Your assignment => Say how many lines in the records contain the string "early", giving the number by itself.

=== Section Start ===

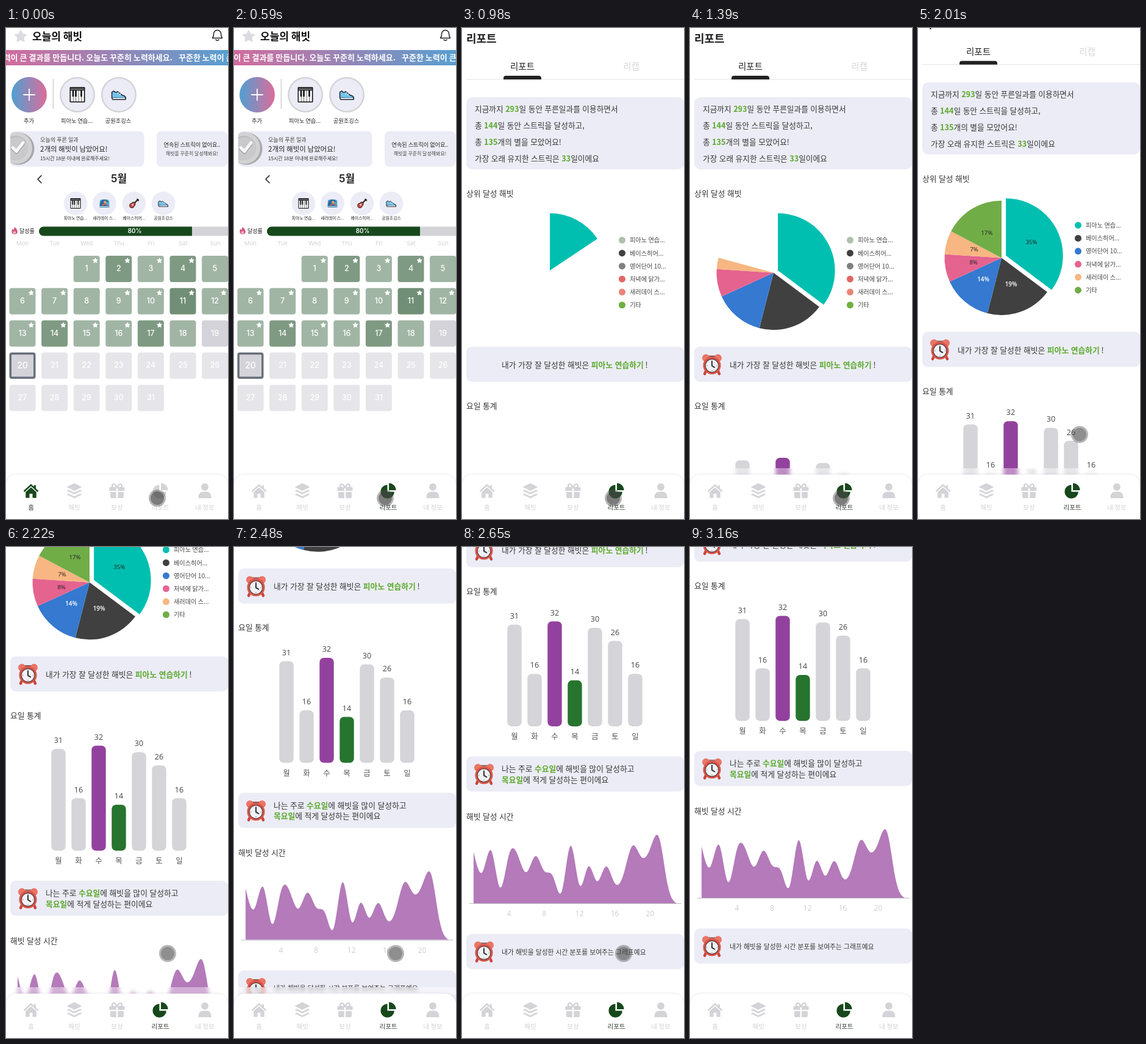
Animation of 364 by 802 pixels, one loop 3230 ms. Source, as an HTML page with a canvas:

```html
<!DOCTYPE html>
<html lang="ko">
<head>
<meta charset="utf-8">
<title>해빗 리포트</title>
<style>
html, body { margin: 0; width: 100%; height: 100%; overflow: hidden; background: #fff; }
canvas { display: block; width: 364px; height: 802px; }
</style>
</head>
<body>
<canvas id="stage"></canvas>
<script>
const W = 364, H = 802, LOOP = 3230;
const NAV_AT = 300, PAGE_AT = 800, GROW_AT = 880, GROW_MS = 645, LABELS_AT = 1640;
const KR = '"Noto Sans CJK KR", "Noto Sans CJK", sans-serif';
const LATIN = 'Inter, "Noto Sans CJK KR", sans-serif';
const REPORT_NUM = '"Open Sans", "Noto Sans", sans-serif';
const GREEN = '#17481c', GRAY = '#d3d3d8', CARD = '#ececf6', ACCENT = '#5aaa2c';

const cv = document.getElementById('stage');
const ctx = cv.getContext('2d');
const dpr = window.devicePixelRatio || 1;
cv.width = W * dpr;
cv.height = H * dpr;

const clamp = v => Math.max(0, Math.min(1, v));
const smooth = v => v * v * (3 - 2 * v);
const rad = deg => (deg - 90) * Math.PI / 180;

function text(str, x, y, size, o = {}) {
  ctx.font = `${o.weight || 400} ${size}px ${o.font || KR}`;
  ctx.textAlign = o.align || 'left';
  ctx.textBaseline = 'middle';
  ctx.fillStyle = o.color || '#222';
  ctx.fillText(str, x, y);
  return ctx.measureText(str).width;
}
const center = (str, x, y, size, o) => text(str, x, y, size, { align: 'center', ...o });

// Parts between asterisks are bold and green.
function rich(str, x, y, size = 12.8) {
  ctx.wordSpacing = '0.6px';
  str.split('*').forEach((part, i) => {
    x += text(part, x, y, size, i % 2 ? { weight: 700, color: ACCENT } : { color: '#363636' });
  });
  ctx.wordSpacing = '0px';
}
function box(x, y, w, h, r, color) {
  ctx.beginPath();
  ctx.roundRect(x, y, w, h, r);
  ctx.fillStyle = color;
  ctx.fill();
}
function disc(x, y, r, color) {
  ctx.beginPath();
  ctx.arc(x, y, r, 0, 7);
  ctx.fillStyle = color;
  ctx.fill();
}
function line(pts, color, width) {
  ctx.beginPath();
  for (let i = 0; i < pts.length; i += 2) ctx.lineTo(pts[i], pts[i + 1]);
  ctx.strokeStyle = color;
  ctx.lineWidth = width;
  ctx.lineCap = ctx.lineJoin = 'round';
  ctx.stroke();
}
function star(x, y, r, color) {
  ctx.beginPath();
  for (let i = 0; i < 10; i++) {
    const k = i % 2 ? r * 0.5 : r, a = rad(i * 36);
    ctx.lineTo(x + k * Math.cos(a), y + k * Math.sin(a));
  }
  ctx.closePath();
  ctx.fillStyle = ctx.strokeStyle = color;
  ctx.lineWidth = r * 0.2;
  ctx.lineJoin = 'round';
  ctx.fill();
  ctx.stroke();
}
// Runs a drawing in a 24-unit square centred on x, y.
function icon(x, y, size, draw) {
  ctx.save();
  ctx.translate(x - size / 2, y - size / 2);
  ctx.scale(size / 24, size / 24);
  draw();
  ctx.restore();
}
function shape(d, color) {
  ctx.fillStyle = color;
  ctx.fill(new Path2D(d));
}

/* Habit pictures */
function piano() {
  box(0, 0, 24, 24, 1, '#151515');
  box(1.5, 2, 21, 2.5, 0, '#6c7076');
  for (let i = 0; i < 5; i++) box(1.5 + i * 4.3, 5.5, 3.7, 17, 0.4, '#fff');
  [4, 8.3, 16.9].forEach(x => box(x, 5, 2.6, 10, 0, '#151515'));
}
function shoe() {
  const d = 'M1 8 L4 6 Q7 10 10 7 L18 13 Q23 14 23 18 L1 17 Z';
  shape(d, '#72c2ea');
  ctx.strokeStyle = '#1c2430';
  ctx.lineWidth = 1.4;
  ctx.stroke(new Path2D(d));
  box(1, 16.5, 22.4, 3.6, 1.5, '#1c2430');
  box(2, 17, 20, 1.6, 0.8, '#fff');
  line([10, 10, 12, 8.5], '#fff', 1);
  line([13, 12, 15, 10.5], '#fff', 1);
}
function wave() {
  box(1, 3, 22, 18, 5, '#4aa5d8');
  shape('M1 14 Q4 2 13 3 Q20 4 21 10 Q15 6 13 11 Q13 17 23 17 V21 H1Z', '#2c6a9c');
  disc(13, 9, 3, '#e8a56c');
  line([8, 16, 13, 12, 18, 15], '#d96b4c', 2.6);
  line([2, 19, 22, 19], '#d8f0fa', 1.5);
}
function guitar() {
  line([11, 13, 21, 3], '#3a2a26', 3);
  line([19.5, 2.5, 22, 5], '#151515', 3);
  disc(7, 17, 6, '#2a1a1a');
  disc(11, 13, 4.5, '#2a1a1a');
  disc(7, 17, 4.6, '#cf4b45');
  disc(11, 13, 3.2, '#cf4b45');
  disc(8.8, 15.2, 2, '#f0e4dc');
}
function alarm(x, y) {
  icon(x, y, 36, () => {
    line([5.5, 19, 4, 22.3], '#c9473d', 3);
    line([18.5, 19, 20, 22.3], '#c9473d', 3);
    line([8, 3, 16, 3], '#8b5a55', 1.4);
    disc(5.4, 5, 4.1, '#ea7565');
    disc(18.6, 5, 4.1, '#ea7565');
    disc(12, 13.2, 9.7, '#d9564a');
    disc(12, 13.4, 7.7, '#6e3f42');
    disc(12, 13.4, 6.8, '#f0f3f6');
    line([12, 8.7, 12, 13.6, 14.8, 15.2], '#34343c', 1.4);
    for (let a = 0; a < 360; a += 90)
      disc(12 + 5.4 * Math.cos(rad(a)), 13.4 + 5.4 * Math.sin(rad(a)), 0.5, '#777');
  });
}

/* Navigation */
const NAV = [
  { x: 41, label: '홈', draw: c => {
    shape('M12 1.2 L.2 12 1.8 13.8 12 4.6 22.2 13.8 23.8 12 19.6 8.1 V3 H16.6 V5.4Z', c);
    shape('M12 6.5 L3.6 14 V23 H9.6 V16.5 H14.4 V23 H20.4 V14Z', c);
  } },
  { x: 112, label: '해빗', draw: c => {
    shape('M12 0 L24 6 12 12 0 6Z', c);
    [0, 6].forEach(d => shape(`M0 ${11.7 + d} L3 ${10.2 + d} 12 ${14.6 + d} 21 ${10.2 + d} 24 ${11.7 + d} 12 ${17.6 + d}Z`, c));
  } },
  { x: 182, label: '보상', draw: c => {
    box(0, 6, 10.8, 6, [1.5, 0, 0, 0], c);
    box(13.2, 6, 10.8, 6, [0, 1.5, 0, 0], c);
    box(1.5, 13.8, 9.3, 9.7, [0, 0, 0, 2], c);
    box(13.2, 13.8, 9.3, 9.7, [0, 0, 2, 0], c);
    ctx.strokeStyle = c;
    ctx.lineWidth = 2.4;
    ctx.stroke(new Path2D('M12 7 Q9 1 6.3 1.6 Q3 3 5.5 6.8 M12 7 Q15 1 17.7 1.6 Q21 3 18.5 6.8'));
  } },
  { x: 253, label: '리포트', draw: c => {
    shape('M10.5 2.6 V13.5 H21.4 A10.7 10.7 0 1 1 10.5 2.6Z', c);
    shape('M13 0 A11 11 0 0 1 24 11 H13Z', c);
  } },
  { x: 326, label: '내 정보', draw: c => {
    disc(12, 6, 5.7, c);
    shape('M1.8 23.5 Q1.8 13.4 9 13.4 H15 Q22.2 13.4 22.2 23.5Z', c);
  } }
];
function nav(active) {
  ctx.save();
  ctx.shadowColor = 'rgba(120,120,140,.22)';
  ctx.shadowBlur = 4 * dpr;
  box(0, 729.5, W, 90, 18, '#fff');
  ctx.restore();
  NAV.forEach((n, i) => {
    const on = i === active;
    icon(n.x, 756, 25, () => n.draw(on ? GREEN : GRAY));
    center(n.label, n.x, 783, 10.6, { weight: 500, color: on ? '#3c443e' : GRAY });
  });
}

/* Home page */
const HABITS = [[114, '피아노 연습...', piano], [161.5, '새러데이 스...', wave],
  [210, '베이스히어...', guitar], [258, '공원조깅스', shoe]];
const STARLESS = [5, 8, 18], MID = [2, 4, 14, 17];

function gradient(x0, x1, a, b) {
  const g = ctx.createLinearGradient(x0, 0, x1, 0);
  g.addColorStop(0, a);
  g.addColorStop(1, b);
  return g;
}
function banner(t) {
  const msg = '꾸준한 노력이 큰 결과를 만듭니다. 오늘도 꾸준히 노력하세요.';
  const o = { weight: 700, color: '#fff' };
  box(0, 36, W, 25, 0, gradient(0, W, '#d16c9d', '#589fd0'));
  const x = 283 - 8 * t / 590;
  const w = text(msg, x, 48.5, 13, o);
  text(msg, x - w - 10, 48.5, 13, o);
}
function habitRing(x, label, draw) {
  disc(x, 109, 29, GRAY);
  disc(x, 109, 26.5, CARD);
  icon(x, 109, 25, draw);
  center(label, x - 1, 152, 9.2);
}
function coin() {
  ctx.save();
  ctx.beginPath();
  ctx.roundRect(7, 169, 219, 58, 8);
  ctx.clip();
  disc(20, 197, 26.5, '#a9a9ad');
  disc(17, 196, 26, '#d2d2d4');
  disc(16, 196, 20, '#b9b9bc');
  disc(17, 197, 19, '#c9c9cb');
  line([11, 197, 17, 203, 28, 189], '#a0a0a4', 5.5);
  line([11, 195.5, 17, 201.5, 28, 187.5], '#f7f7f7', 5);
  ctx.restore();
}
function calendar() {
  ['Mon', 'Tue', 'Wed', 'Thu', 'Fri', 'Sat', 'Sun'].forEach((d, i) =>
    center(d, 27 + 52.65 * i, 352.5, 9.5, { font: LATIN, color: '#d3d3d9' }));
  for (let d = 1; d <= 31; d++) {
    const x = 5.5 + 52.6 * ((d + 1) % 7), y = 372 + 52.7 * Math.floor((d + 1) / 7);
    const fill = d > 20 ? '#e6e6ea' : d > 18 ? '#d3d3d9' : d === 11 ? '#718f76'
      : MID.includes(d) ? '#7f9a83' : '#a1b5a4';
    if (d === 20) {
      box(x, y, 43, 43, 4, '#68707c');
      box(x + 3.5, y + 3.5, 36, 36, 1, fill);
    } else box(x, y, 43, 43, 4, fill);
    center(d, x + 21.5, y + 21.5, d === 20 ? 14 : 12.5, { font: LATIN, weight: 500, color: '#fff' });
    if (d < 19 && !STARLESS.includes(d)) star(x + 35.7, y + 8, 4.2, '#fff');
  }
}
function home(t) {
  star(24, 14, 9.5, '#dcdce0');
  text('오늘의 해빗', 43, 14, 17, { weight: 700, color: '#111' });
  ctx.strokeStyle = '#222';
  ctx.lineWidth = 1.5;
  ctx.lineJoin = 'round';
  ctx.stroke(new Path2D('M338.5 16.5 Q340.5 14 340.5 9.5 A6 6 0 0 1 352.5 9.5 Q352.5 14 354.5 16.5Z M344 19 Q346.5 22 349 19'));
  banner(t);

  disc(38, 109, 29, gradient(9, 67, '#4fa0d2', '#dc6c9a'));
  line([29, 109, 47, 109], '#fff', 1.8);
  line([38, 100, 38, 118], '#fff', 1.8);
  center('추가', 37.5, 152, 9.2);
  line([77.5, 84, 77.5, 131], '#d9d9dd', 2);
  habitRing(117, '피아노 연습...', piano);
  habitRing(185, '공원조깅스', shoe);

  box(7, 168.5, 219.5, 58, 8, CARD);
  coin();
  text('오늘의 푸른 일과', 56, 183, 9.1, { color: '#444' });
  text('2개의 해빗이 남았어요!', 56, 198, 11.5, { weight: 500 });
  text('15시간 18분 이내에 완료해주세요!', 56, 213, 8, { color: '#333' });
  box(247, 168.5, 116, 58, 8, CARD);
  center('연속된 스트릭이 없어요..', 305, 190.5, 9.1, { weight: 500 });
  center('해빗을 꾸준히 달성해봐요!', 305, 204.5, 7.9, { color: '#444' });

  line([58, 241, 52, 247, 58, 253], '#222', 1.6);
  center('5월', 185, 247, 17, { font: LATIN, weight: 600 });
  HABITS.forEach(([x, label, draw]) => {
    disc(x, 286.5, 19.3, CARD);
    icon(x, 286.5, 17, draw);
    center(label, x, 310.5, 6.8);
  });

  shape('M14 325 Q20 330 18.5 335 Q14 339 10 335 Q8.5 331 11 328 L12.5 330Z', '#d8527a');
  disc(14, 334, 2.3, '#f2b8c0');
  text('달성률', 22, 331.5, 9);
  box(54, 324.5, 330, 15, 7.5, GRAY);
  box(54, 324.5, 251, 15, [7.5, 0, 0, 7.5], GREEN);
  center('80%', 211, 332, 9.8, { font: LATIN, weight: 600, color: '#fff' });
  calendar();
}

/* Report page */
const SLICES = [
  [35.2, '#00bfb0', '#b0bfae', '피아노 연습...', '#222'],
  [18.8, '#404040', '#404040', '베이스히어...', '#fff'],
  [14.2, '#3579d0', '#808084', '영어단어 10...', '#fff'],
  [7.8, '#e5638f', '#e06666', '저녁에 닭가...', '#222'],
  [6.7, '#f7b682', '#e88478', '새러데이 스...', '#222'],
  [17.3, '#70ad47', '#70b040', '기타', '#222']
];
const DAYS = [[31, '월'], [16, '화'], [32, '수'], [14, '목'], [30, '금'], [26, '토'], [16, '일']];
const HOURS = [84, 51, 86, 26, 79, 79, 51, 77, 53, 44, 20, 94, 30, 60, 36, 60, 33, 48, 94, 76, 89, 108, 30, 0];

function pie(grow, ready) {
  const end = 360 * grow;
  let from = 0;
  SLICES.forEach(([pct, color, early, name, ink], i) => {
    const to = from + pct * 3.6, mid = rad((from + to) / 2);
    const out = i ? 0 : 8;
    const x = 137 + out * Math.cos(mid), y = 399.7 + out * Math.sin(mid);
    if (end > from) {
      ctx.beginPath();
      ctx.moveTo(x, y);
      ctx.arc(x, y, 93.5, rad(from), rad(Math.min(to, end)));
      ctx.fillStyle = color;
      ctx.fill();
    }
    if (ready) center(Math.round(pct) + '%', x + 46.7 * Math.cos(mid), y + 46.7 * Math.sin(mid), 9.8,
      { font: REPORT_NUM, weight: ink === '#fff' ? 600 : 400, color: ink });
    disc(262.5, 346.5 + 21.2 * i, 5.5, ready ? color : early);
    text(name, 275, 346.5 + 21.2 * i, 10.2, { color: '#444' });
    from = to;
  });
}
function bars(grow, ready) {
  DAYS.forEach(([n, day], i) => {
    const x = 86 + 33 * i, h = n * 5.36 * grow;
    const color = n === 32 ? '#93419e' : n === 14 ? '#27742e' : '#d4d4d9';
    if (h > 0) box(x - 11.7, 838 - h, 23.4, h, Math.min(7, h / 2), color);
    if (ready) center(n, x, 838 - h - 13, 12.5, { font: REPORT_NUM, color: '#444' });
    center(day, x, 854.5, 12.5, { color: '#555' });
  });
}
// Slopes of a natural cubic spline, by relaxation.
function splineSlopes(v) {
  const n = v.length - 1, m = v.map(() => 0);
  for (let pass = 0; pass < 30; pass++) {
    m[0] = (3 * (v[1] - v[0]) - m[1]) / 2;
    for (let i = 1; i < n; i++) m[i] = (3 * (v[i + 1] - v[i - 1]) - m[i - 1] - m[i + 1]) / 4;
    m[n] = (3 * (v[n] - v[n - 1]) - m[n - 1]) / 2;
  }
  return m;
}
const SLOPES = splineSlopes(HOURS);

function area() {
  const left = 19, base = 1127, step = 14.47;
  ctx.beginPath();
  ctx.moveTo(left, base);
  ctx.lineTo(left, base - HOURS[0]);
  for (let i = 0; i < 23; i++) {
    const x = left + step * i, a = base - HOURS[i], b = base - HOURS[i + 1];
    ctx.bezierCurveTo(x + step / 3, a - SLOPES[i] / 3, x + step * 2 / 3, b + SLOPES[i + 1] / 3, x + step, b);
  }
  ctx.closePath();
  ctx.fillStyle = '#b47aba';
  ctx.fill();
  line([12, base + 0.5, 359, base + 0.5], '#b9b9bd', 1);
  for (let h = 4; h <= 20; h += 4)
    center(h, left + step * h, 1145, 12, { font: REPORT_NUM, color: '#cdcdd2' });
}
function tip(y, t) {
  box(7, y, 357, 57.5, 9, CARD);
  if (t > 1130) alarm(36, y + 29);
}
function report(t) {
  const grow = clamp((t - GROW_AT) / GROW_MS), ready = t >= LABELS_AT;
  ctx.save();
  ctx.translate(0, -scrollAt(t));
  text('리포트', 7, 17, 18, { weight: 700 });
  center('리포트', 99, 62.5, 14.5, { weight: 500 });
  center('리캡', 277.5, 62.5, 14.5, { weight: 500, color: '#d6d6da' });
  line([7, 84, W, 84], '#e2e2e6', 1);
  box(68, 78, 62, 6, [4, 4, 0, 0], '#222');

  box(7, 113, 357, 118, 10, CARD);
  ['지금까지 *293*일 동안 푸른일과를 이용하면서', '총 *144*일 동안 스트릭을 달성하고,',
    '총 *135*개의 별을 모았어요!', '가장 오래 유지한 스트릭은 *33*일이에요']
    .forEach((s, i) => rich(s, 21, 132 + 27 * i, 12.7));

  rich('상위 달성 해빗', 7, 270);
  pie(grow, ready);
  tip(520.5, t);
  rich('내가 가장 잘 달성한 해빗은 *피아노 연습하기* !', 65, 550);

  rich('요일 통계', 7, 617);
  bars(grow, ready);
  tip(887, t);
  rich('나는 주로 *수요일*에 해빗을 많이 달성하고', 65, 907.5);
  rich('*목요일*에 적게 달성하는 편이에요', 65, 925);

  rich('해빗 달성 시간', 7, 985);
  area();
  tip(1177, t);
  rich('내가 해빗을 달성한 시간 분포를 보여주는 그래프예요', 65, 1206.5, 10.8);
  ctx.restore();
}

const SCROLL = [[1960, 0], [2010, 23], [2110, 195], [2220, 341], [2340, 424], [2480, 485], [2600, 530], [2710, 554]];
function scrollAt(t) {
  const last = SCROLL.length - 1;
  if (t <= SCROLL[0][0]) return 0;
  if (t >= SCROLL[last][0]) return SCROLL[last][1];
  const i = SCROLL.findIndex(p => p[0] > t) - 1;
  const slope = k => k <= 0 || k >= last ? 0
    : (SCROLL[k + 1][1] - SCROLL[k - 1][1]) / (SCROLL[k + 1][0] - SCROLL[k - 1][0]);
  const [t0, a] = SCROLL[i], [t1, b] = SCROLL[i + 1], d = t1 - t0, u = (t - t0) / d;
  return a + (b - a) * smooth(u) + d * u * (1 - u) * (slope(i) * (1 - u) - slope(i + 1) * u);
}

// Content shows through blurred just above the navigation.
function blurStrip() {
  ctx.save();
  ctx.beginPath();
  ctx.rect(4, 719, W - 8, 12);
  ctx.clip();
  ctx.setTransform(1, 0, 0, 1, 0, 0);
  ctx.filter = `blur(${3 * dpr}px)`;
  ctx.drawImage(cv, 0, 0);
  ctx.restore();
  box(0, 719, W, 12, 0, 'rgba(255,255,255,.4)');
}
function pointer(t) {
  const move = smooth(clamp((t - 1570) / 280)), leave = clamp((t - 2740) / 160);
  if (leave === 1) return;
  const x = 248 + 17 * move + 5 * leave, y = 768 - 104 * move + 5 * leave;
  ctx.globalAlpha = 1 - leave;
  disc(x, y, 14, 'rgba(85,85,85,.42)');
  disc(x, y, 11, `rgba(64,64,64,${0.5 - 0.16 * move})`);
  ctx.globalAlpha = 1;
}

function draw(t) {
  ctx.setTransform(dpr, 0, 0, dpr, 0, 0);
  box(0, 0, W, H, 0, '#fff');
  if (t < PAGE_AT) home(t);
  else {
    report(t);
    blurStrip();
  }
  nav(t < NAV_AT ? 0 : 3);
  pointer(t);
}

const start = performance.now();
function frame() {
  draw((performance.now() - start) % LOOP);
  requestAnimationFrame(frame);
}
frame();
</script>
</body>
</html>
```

=== Section End ===

Response => 2